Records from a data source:
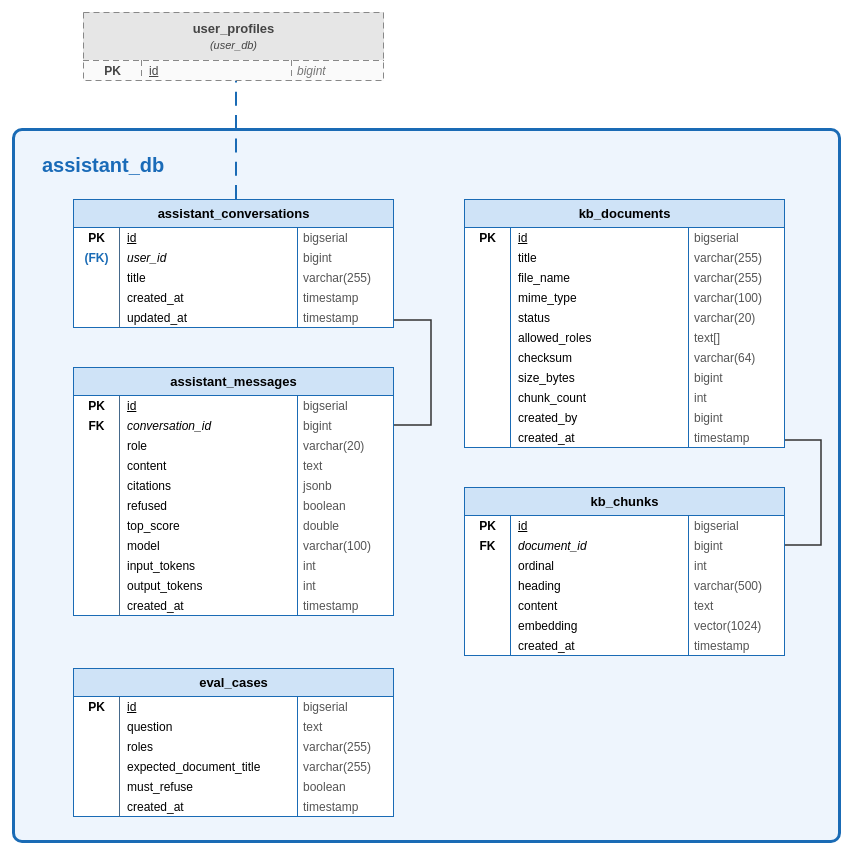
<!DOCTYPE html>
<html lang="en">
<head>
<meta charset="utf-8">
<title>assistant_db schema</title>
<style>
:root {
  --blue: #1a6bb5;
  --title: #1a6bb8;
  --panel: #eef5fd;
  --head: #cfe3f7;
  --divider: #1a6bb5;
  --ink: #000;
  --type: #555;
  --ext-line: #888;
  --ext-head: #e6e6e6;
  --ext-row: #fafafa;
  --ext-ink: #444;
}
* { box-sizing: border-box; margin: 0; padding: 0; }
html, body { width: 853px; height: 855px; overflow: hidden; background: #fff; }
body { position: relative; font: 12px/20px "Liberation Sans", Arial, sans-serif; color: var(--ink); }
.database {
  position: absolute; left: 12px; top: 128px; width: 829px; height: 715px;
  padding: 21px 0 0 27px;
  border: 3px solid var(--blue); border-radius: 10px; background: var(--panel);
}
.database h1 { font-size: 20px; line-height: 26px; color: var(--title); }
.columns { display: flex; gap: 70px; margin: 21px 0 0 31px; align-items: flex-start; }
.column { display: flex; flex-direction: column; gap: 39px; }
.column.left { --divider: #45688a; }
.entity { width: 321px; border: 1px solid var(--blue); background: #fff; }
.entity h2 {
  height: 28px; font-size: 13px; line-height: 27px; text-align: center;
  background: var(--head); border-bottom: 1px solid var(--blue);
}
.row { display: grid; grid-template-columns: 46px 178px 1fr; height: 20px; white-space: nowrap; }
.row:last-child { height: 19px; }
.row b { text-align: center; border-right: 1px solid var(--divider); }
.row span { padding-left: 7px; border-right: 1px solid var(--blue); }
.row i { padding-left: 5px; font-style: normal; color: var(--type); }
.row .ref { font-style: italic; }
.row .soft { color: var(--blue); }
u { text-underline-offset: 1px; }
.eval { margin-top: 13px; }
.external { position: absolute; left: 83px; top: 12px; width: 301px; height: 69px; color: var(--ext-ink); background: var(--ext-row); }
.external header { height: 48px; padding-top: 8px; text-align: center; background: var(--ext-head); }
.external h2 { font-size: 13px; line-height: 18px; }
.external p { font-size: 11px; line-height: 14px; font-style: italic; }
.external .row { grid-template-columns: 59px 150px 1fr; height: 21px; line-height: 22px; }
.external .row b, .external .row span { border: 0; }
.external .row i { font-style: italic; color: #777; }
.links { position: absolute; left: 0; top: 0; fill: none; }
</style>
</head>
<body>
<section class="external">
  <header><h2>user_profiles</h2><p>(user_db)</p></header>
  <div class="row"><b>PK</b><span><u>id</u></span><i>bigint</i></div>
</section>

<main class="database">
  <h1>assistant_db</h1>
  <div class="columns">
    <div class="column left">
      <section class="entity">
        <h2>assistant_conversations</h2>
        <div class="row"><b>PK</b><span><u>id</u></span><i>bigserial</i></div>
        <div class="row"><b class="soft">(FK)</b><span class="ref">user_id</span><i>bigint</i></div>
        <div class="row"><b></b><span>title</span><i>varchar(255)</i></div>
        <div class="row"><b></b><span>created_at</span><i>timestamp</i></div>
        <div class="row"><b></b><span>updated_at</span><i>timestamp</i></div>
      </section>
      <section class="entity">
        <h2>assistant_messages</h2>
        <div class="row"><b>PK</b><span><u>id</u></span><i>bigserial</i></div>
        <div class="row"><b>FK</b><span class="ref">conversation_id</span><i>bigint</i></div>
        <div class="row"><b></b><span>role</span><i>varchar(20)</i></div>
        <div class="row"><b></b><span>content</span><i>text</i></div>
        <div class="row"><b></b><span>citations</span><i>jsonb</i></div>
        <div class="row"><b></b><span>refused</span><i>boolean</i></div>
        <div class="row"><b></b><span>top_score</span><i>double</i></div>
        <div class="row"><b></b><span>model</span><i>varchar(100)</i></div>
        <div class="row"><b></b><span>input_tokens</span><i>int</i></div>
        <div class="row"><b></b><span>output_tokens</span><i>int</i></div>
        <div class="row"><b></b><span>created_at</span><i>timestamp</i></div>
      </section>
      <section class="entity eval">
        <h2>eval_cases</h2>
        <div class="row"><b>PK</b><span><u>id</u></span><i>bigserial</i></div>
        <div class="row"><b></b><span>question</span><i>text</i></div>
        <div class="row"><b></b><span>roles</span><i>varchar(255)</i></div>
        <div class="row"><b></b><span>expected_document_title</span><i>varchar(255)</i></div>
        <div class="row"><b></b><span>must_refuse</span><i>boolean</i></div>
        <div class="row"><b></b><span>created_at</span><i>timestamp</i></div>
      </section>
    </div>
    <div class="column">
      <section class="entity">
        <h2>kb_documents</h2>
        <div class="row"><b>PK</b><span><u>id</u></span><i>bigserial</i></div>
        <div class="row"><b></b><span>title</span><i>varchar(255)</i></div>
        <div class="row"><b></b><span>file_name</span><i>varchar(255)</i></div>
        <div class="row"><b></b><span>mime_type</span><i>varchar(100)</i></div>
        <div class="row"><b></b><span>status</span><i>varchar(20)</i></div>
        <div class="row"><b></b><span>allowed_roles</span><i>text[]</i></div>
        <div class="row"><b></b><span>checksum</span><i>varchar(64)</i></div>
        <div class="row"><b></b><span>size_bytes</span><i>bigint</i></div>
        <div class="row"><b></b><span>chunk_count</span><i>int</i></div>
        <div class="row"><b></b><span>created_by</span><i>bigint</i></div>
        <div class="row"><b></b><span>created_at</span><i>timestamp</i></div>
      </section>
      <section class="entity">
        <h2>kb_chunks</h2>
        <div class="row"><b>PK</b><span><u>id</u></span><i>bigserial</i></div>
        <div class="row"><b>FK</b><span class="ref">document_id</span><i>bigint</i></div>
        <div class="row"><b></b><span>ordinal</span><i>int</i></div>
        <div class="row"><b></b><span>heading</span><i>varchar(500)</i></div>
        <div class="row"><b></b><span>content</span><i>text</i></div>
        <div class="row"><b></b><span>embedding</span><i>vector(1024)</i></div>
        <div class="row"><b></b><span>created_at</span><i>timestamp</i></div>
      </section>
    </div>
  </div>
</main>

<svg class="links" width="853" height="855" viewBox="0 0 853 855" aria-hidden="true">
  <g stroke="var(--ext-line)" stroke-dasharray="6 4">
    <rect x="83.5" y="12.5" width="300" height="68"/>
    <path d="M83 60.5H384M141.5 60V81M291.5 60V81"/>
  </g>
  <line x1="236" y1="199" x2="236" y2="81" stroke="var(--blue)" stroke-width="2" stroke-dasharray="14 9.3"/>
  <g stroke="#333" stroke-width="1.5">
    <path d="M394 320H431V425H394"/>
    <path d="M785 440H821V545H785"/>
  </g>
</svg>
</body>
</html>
==
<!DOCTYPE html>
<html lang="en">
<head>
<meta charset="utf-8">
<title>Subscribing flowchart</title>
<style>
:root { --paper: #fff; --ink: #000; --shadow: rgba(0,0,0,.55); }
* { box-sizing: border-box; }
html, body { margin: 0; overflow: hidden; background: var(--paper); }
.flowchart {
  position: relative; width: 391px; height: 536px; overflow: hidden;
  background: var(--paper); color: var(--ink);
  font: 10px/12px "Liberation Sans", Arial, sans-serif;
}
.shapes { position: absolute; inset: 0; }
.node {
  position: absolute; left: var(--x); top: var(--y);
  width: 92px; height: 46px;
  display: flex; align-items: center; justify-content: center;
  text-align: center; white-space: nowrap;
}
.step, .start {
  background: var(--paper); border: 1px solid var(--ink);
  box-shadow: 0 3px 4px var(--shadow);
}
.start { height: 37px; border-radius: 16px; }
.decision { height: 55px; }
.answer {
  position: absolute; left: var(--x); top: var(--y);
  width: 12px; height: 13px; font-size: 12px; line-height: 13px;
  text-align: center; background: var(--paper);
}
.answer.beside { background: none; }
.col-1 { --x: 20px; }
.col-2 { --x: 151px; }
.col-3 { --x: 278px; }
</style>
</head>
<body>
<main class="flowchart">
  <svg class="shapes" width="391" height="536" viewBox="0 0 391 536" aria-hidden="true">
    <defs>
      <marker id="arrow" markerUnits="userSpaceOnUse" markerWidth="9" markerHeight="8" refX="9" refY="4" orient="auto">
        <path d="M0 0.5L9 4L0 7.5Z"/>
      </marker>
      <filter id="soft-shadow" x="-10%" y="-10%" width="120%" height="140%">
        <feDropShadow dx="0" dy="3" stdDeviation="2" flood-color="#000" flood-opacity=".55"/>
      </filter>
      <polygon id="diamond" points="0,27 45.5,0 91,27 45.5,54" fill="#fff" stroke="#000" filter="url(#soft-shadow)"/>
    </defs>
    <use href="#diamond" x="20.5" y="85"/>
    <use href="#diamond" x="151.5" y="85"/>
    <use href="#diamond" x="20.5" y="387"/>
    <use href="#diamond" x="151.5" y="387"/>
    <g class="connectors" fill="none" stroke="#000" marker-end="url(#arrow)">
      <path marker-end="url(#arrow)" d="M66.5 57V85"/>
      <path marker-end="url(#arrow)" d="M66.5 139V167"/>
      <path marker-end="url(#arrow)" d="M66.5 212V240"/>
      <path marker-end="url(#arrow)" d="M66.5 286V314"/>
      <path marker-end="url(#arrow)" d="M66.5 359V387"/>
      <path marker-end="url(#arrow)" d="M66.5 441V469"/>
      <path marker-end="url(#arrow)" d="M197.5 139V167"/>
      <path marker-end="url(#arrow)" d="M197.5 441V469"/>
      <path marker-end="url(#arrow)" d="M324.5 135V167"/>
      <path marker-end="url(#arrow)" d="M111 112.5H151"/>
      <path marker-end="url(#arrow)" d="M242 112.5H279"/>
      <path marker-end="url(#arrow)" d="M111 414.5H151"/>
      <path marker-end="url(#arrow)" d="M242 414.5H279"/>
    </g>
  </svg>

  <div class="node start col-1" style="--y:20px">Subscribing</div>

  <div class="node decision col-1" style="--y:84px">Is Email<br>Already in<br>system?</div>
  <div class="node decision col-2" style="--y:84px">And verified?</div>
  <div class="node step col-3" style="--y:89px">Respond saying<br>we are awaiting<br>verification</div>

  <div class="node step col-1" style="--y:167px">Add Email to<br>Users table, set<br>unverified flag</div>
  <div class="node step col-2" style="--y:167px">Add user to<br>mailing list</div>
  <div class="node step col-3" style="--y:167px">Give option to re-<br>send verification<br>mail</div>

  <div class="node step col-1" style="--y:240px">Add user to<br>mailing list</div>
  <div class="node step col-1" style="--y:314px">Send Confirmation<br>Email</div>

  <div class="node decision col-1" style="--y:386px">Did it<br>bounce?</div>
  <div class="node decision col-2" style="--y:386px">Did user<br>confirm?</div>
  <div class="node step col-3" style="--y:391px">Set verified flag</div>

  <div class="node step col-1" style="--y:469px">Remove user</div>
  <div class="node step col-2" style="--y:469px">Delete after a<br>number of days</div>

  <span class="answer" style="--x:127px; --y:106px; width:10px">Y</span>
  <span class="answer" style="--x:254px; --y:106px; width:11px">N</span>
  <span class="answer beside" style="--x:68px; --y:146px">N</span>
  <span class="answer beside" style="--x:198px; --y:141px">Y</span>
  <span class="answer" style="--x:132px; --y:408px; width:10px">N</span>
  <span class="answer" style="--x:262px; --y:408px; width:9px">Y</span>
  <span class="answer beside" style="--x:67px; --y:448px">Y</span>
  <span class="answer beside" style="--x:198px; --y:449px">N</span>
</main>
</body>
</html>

◆ Exercise aim
For every line above that holds the word "fill", report the whole line.

◆ Result
.links { position: absolute; left: 0; top: 0; fill: none; }
      <polygon id="diamond" points="0,27 45.5,0 91,27 45.5,54" fill="#fff" stroke="#000" filter="url(#soft-shadow)"/>
    <g class="connectors" fill="none" stroke="#000" marker-end="url(#arrow)">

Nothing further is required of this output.